The latest results of international tests like TIMSS and PISA showed either no change in math and science scores for Australian students while other countries improved, or even displayed a decreased performance of Australian students. Samantha Page, CEO of Early Childhood Australia (ECA), explains why improved access to quality early learning is essential to turn this around.
A crucial factor is missing in all the discussion of how to address the declining performance of Australian students in international tests like PISA (Program for International Student Assessment) and TIMSS (Trends in International Maths and Science Study).
Problems with educational performance start well before children start school, and the most effective way to deal with this is to ensure children under five have access to quality early learning for at least two years before they start school. Ensuring children start primary school on a ‘level playing field’ is crucial for their future educational success.
ECA analysis of the PISA results shows that those 15 year olds who had one or two years of early childhood education (in 2003-4) did better in their scores for Reading, Maths and Science than children who had less than one year, or no attendance at early learning.
The quality of early childhood education programs has improved since 2009, with the introduction of the National Quality Framework. Also the rate of attendance of children in early learning has increased, especially for four year olds with the introduction of the Universal Access Agreement in 2010. So we could expect the PISA results to start reflecting these improvements by 2020.
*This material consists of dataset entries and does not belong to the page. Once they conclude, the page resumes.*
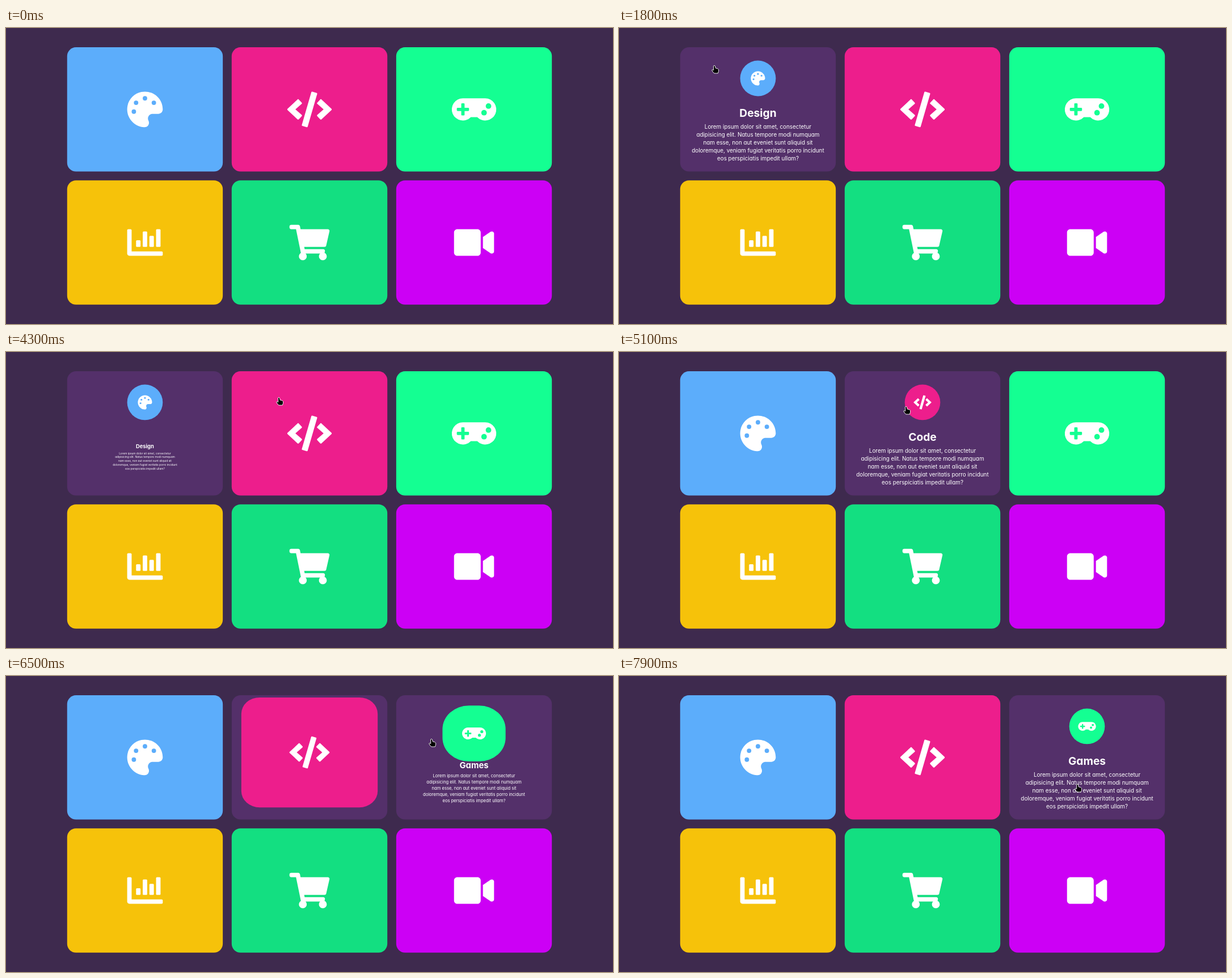
Animation of 1070x523 px, one loop 8 s. Source, as an HTML page:

```html
<!DOCTYPE html>
<html lang="en">
<head>
<meta charset="utf-8">
<title>Service cards</title>
<style>
  html, body { margin: 0; width: 100%; height: 100%; overflow: hidden; background: #3e2a4e; }
  svg { display: block; width: 1070px; height: 523px; }
  text { font-family: Inter, "Open Sans", sans-serif; font-feature-settings: "cv11"; text-anchor: middle; fill: #fff; }
  .title { font-size: 24.5px; font-weight: 700; }
  .body { font-size: 12.6px; }
  .panel { fill: #54306a; }
  .icon { fill: #fff; fill-rule: evenodd; }
  #hand { fill: #000; stroke: #fff; stroke-width: .9; stroke-linejoin: round; }
</style>
</head>
<body>
<svg id="stage" viewBox="0 0 1365 667.19" preserveAspectRatio="none">
  <g id="cards"></g>
  <path id="hand" d="M-1.5 1Q0-.6 1.3 1L2.3 5Q6.6 5 7.6 7.6Q8 10.5 6.3 14H-.2Q-3.6 11-4.3 8.2Q-3.6 6.8-1.2 8.4Z"/>
</svg>
<script>
const LOOP = 8000, DURATION = 500, UNIT = 1365 / 1070;
const W = 350, H = 280, GAP = 20, LEFT = 137.5, TOP = 43.5;

const LINES = [
  'Lorem ipsum dolor sit amet, consectetur',
  'adipisicing elit. Natus tempore modi numquam',
  'nam esse, non aut eveniet sunt aliquid sit',
  'doloremque, veniam fugiat veritatis porro incidunt',
  'eos perspiciatis impedit ullam?'
];

const path = d => `<path d="${d}"/>`;
const dot = (x, y, r, fill) => `<circle cx="${x}" cy="${y}" r="${r}" fill="${fill}"/>`;
const bar = (x, y) => `<rect x="${x}" y="${y}" width="64" height="${320 - y}" rx="12.8"/>`;

// Icons are drawn on a 512-high grid; w is the grid width.
const icons = {
  palette: { w: 512, draw: c =>
    path('M204.3 5C104.9 24.4 24.8 104.3 5.2 203.4c-37 187 131.7 326.4 258.8 306.7 41.2-6.4 61.4-54.6 42.5-91.7-23.1-45.4 9.9-98.4 60.9-98.4h79.7c35.8 0 64.8-29.6 64.9-65.3C511.5 97.1 368.1-26.9 204.3 5z') +
    dot(96, 288, 32, c) + dot(128, 160, 32, c) + dot(256, 96, 32, c) + dot(384, 160, 32, c) },
  code: { w: 640, draw: () =>
    path('M278.9 511.5l-61-17.7c-6.4-1.8-10-8.5-8.2-14.9L346.2 8.7c1.8-6.4 8.5-10 14.9-8.2l61 17.7c6.4 1.8 10 8.5 8.2 14.9L293.8 503.3c-1.9 6.4-8.5 10.1-14.9 8.2z') +
    path('M164.9 399.3l43.5-46.4c4.6-4.9 4.3-12.7-.8-17.2L117 256l90.6-79.7c5.1-4.5 5.5-12.3.8-17.2l-43.5-46.4c-4.5-4.8-12.1-5.1-17-.5L3.8 247.2c-5.1 4.7-5.1 12.8 0 17.5l144.1 135.1c4.9 4.6 12.5 4.4 17-.5z') +
    path('M492.1 399.9l144.1-135.1c5.1-4.7 5.1-12.8 0-17.5L492.1 112.1c-4.8-4.5-12.4-4.3-17 .5L431.6 159c-4.6 4.9-4.3 12.7.8 17.2L523 256l-90.6 79.7c-5.1 4.5-5.5 12.3-.8 17.2l43.5 46.4c4.5 4.9 12.1 5.1 17 .6z') },
  gamepad: { w: 640, draw: c =>
    path('M480 96H160a160 160 0 1 0 114.24 272h91.52A160 160 0 1 0 480 96zM248 268a12 12 0 0 1-12 12h-52v52a12 12 0 0 1-12 12h-24a12 12 0 0 1-12-12v-52H84a12 12 0 0 1-12-12v-24a12 12 0 0 1 12-12h52v-52a12 12 0 0 1 12-12h24a12 12 0 0 1 12 12v52h52a12 12 0 0 1 12 12z') +
    dot(464, 304, 40, c) + dot(528, 208, 40, c) },
  chart: { w: 512, draw: () =>
    bar(128, 224) + bar(224, 96) + bar(320, 160) + bar(416, 64) +
    path('M496 384H64V80c0-8.84-7.16-16-16-16H16C7.16 64 0 71.16 0 80v336c0 17.67 14.33 32 32 32h464c8.84 0 16-7.16 16-16v-32c0-8.84-7.16-16-16-16z') },
  cart: { w: 576, draw: () =>
    path('M528.1 301.3l47.3-208C578.8 78.3 567.4 64 552 64H159.2l-9.2-44.8C147.8 8 137.9 0 126.5 0H24C10.7 0 0 10.7 0 24v16c0 13.3 10.7 24 24 24h69.9l70.2 343.4C147.3 417.1 136 435.2 136 456c0 30.9 25.1 56 56 56s56-25.1 56-56c0-15.7-6.4-29.8-16.8-40h209.6C430.4 426.2 424 440.3 424 456c0 30.9 25.1 56 56 56s56-25.1 56-56c0-22.2-12.9-41.3-31.6-50.4l5.5-24.3c3.4-15-8-29.3-23.4-29.3H218.1l-6.5-32h293.1c11.2 0 20.9-7.8 23.4-18.7z') },
  video: { w: 576, draw: () =>
    path('M336.2 64H47.8C21.4 64 0 85.4 0 111.8v288.4C0 426.6 21.4 448 47.8 448h288.4c26.4 0 47.8-21.4 47.8-47.8V111.8c0-26.4-21.4-47.8-47.8-47.8z') +
    path('M525.6 101.7L416 177.3v157.4l109.6 75.5c21.2 14.6 50.4-.3 50.4-25.8V127.5c0-25.4-29.1-40.4-50.4-25.8z') }
};

// open/close: when the coloured face starts to shrink or grow back; fade: when the text starts to leave.
const cards = [
  { icon: 'palette', color: '#5cadfb', title: 'Design', open: 1318, close: 4400, fade: 4150 },
  { icon: 'code', color: '#ed1e8c', title: 'Code', open: 4400, close: 6230 },
  { icon: 'gamepad', color: '#14ff92', title: 'Games', open: 6265 },
  { icon: 'chart', color: '#f6c20a' },
  { icon: 'cart', color: '#13df81' },
  { icon: 'video', color: '#cc00f5' }
];

// Spans in which the picture moves, at ten pictures per second; it rests between them.
const SPANS = [[0, 0], [1000, 1800], [2000, 2200], [3100, 3100], [4300, 4300], [4500, 4500],
  [4700, 4900], [5100, 5100], [5300, 5500], [5700, 6700], [6900, 7100], [7500, 7900]];

// Pointer path: time, x, y
const POINTS = [[1000, 138, 12], [1300, 146, 36], [1400, 150, 44], [1800, 168, 66], [2200, 172, 68],
  [3100, 238, 69], [4300, 481, 80], [4500, 488, 91], [4900, 498, 104], [5100, 506, 96],
  [5500, 543, 107], [5700, 556, 110], [6200, 676, 113], [6500, 750, 111], [7100, 772, 112],
  [7400, 772, 112], [7900, 808, 191]];

const lerp = (a, b, p) => a + (b - a) * p;

// cubic-bezier(.25, .1, .25, 1)
function ease(x) {
  if (!(x > 0)) return 0;
  if (x >= 1) return 1;
  const curve = (a, b, u) => 3 * a * u * (1 - u) ** 2 + 3 * b * u * u * (1 - u) + u ** 3;
  let lo = 0, hi = 1;
  for (let i = 0; i < 24; i++) {
    const mid = (lo + hi) / 2;
    if (curve(.25, .25, mid) < x) lo = mid; else hi = mid;
  }
  return curve(.1, 1, lo);
}

const progress = (t, from, to) => ease((t - from) / DURATION) - ease((t - to) / DURATION);

function hold(t) {
  const tick = Math.floor(t / 100) * 100;
  const [, end] = SPANS.filter(([start]) => start <= tick).pop();
  return Math.min(tick, end);
}

function pointerAt(t) {
  const i = POINTS.findIndex(p => p[0] >= t);
  if (i < 1) return POINTS[0].slice(1);
  const [t0, x0, y0] = POINTS[i - 1], [t1, x1, y1] = POINTS[i];
  const p = (t - t0) / (t1 - t0);
  return [lerp(x0, x1, p), lerp(y0, y1, p)];
}

function copy(title) {
  if (!title) return '';
  const rows = LINES.map((s, i) => `<text class="body" x="175" y="${183.6 + 18 * i}">${s}</text>`);
  return `<text class="title" x="175" y="157">${title}</text>${rows.join('')}`;
}

const root = document.getElementById('cards');
const hand = document.getElementById('hand');

root.innerHTML = cards.map((c, i) => {
  const x = LEFT + (i % 3) * (W + GAP), y = TOP + Math.floor(i / 3) * (H + GAP);
  const panel = c.title ? `<rect class="panel" width="${W}" height="${H}" rx="20"/>` : '';
  return `<g transform="translate(${x} ${y})">${panel}<g class="copy">${copy(c.title)}</g>
    <rect class="face" fill="${c.color}"/><g class="icon">${icons[c.icon].draw(c.color)}</g></g>`;
}).join('');

[...root.children].forEach((el, i) => {
  for (const name of ['copy', 'face', 'icon']) cards[i][name + 'El'] = el.querySelector('.' + name);
});

function drawCard(card, t) {
  const p = progress(t, card.open, card.close);
  const w = lerp(W, 80, p), h = lerp(H, 80, p), y = 30 * p;
  const radius = side => 20 * (1 - p) + side / 2 * p;
  const shape = { x: (W - w) / 2, y, width: w, height: h, rx: radius(w), ry: radius(h) };
  for (const key in shape) card.faceEl.setAttribute(key, shape[key]);

  const size = lerp(80, 32, p) / 512;
  card.iconEl.setAttribute('transform',
    `translate(${W / 2} ${y + h / 2}) scale(${size}) translate(${-icons[card.icon].w / 2} -256)`);

  const s = progress(t, card.open, card.fade || card.close);
  card.copyEl.setAttribute('transform', `translate(175 190) scale(${s}) translate(-175 -190)`);
  card.copyEl.setAttribute('visibility', s > .001 ? 'visible' : 'hidden');
}

function render(now) {
  const t = hold(now % LOOP);
  cards.forEach(card => drawCard(card, t));
  const [x, y] = pointerAt(t);
  hand.setAttribute('transform', `scale(${UNIT}) translate(${x} ${y})`);
  hand.setAttribute('visibility', t < 1000 ? 'hidden' : 'visible');
}

const begin = performance.now();
function loop() {
  render(performance.now() - begin);
  requestAnimationFrame(loop);
}
loop();
</script>
</body>
</html>
```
Under the National Quality Framework all childcare and pre-school programs are rated according to how well they meet seven areas of the National Quality Standard. To meet or exceed the standards centres must provide a play-based curriculum in an age-appropriate setting, by qualified early years teachers and educators. (1)
However, we still need to address the fact that one in five Australian children are developmentally vulnerable when they start school (2). Not enough vulnerable children are accessing the amount or quality of early childhood education needed to give them a ‘level playing field’ – improving access to quality early learning for these children will make a significant difference to their education performance in primary and high school.
Australian and international studies show that boosting children's skills and development in the early years increases their ability to learn and succeed when they attend school, and beyond
The Mitchell Institute's recent report Preschool: Two years are better than one documents numerous studies that show increased education performance of children in primary school who attended up to two years of quality early learning. (3)
The UK Effective Pre-School, Primary & Secondary Education study found that children who attended quality early learning had higher grades at school up to 13 years later, were better able to manage their behaviour and had lower levels of hyperactivity . The longer they spent in pre-school and the higher the quality, the better the grades, and the more likely children were to continue on an academic pathway. (4)
It is re-assuring to hear Education Minister Simon Birmingham talk about the need to provide a solid foundation for children's learning in the early years, which includes quality teaching.
To achieve this the government can take steps to:
ensure childcare subsidy reform promotes increased participation in quality early learning programs for children at risk of educational disadvantage, including Aboriginal and Torres Straits Islander Children; and
extend the National Partnership Agreement with State and Territory Governments on Universal Preschool to provide at least 15 hours/week of quality preschool education to children in the year before school and eventually to provide this over 2 years rather than 1.
Improving access to quality early learning that amplifies children’s development is the best way to increase Australia’s prosperity and ensure the next generation is ready for the jobs of the future.
National Quality Framework Factsheet, ACEECQA
Australian Early Development Census 2015
Pre-School: Two years are better than one, Fox, S and Geddes, M, Mitchell Institute 2016
UK Effective Pre-School, Primary & Secondary Education study Institute of Education, University College London
Samantha Page is the Chief Executive Officer of Early Childhood Australia (ECA). Sam has worked in a variety of positions within in the community, public and private sectors, spanning service delivery and service management, policy development, change management and public administration. She has worked closely with community sector leaders, Members of Parliament, senior bureaucrats in Federal Government agencies as well as peak bodies, research institutes and universities. Sam’s current appointments include the Board of the Australian Institute of Health and Welfare.